Those with Type O blood are known as universal donors because O is the type of blood emergency room personnel reach for in the most serious cases when there isn’t time to determine a patient’s blood type.
“The summer months are always a great time for area residents to consider donating blood,” said Josh Krysak, chairman of the Fayette County Red Cross Leadership Committee and director on the Red Cross Chestnut Ridge Chapter Board. “Larger city hospitals can experience some lower blood supplies during the summer and any donation can help to alleviate that. I encourage anyone that is able to donate. It is a great way to make a healthy difference for others.”
According to officials from the Red Cross, there are six units of Type O blood available for every 100,000 people, but at least two times that amount is needed every day.
However, the shortages aren’t because hospitals are using more blood.
Charlie Wilcox, Northeast Region president of Vitalant, formerly known as the Central Blood Bank, said there are fewer donors in the summer months because people are busy going on vacations and spending time out in the nice weather.
Another major contributor to the lower supply is schools are out of session for summer vacation.
“During the fall and winter, colleges and high schools host a lot of blood drives. Those donations are lost during the summertime,” said Regina Bratton, spokesperson and external communications manager for the Red Cross.
Bratton said the American Red Cross focuses on keeping the donations flowing in because it is a time sensitive issue.
“Blood doesn’t last forever,” she said. “It has an expiration date.”
Plasma and platelets last up to five days, whole blood 40 to 45 days. However, no blood is ever wasted, according to Bratton. Blood is distributed locally and statewide when there is a need. Neighboring states may also be tapped when an extreme need is identified.
“There’s been a huge shortfall and we’ve been playing catch-up since 2017 when severe storms (like the hurricane in Puerto Rico) and mass shootings really taxed the blood supply,” said Bratton.
Over the last several years, Wilcox said Vitalant’s donor database has been shrinking thanks to the aging population of Baby Boomers whose health issues often keep them from donating. Local blood donations across the region have dropped by half over the past few years, Wilcox said.
However, it’s not just a regional or local issue.
“It’s literally a problem affecting the country, coast to coast, and even worldwide,” said Wilcox.
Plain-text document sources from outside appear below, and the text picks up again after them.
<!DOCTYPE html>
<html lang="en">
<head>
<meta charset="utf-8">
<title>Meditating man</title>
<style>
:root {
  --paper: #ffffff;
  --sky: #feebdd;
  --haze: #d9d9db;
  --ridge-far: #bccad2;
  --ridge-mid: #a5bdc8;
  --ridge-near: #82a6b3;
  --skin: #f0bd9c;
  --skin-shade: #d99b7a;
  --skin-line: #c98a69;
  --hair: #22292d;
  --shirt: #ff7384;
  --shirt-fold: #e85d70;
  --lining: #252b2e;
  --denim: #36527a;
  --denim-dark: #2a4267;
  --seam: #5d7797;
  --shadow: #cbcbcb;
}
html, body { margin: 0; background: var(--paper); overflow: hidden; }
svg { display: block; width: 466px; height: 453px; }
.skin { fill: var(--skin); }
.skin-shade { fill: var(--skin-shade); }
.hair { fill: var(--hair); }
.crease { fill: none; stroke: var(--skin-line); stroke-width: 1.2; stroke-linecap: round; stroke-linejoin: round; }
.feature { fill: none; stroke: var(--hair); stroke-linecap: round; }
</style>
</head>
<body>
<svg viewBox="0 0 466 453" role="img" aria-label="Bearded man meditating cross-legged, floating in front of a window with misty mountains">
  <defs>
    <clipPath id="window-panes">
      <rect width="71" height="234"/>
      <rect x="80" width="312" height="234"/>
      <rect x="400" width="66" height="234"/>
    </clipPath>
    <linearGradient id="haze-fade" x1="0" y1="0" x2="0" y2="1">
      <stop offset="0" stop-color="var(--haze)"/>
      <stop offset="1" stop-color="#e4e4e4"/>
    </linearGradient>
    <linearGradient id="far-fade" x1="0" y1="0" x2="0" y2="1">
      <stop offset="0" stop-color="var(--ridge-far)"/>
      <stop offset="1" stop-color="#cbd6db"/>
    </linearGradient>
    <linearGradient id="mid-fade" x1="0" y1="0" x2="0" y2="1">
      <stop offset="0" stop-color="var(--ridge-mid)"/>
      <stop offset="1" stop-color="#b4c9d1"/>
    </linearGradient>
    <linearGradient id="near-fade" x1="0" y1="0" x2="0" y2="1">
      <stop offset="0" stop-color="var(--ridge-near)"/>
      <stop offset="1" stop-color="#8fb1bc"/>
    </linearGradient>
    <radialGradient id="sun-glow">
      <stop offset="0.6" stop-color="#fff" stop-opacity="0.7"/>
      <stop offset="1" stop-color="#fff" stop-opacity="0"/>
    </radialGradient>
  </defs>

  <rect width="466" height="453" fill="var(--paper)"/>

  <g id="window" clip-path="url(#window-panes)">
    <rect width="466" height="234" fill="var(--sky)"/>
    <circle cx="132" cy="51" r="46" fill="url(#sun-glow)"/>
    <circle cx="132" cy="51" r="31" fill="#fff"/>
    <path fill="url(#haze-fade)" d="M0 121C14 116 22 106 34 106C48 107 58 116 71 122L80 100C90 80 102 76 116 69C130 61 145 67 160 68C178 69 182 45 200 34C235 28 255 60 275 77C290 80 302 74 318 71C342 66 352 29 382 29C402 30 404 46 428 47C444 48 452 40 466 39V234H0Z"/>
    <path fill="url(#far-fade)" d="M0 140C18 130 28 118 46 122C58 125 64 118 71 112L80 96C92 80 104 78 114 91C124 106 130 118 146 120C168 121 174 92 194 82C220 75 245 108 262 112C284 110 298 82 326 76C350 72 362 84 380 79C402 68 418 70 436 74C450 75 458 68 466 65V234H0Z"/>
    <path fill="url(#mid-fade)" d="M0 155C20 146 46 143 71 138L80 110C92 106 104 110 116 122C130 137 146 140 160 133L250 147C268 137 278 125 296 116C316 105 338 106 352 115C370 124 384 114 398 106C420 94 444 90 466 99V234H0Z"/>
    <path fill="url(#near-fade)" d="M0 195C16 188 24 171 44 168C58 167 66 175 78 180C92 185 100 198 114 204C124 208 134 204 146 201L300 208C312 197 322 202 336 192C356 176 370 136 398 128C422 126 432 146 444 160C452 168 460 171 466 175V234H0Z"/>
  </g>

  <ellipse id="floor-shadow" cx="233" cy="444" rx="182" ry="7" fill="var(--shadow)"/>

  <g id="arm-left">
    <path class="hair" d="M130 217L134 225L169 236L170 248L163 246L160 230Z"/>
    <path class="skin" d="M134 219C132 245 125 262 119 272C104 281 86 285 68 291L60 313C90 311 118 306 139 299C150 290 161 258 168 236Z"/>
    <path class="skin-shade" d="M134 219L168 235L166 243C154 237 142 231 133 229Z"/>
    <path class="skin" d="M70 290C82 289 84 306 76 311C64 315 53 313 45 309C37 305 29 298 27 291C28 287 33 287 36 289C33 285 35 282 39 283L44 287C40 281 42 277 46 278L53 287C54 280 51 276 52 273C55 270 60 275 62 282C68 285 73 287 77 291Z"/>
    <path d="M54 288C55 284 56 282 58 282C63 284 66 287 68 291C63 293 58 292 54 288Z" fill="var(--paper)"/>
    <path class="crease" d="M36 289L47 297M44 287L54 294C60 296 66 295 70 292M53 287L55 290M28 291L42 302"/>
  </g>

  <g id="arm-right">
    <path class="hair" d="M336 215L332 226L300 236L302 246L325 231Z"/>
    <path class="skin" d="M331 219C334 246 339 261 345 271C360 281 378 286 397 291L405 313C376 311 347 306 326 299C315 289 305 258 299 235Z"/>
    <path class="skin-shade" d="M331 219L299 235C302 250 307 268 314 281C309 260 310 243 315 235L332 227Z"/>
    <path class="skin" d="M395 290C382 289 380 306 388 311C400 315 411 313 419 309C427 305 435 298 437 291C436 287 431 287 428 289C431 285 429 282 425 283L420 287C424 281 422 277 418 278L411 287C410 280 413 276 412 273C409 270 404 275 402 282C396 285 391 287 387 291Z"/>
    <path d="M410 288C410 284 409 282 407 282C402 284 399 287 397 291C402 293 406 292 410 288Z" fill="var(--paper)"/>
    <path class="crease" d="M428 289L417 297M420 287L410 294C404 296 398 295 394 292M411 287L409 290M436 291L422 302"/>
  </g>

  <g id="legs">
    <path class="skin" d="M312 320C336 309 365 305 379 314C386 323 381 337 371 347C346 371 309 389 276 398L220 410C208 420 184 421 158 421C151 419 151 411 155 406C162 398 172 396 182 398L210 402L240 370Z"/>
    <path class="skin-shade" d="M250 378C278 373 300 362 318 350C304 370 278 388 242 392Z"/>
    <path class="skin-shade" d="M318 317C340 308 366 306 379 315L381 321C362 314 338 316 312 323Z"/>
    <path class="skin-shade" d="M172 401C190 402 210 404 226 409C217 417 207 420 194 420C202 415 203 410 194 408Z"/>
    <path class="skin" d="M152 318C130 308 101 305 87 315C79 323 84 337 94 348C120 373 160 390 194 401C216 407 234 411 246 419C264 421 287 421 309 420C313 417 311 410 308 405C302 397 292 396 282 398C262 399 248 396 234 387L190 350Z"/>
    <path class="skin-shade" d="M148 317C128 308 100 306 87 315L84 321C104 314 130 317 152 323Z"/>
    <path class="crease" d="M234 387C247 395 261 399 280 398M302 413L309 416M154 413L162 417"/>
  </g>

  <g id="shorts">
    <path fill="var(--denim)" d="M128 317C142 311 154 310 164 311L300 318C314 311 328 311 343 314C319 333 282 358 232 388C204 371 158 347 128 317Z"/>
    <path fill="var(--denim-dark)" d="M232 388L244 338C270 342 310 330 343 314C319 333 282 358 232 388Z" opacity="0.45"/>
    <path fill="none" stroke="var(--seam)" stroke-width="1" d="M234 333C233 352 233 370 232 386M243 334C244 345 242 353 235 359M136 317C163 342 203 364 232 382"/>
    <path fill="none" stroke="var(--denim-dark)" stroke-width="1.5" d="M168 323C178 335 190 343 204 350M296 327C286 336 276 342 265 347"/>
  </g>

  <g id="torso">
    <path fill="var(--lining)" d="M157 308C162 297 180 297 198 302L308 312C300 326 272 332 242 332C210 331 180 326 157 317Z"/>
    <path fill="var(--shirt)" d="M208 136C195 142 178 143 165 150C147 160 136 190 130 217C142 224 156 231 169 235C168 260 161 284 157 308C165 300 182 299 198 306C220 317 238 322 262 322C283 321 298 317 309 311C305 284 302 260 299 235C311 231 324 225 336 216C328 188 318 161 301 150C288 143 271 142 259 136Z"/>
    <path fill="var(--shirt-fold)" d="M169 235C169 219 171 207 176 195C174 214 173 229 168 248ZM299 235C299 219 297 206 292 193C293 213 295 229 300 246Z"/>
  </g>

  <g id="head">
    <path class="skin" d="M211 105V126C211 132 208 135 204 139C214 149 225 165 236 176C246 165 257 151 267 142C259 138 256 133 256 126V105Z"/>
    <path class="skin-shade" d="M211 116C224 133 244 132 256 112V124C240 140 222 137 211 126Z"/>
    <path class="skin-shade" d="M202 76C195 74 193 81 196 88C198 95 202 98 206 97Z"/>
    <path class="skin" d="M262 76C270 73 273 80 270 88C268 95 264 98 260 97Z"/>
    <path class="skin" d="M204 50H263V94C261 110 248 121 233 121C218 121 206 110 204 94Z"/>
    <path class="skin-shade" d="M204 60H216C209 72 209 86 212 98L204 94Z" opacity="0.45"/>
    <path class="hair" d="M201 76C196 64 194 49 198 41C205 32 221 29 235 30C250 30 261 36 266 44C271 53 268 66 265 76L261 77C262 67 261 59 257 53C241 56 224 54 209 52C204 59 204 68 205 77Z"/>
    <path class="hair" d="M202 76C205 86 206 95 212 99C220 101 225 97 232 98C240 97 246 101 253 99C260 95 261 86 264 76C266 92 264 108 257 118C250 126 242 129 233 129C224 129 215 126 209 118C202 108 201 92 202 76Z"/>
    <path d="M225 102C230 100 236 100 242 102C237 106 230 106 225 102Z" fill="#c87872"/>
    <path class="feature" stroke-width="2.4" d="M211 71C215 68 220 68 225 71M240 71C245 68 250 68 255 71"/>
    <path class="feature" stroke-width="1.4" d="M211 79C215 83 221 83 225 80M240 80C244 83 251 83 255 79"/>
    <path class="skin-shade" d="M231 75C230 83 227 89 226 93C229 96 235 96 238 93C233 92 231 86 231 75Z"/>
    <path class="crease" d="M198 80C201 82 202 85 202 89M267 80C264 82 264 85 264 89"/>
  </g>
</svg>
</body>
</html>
Recently, Vitalant has kicked off a campaign to educate the community to combat the blood donation shortfall.
“We’ve got to do something about it now,” said Wilcox.
Vitalant is asking organizations of all kinds to commit to regular blood drives at their places of business, and schedule bloodmobile stops at offices, churches and civic club meetings. Vitalant’s bloodmobiles stop at 20 locations per day.
According to Wilcox, a study revealed that number one reason people don’t give blood is because they were never asked.
“We are trying our (best) to make sure everyone is asked,” said Wilcox.
Another big need, according to Bratton, is volunteers.
“We need people who are willing to roll up their sleeves and help out,” said Bratton. “Volunteers are extremely important to the Red Cross.”
In fact, the organization is 95% volunteer driven and that includes blood drives and national disaster response. Some of the volunteer opportunities are things like blood drive ambassadors, volunteers to make calls to donors, blood drive helpers, blood drive hosts, and comforters in times of disasters.
“We couldn’t do it without them,” added Bratton.
One of the best ways for donors to keep connected with the Red Cross is through the organization’s mobile app, called Blood Donor, Bratton said. It makes it easy for donors to track their donations and schedule appointments for new ones, along with several other features. The app is free to download on iPhone and Android.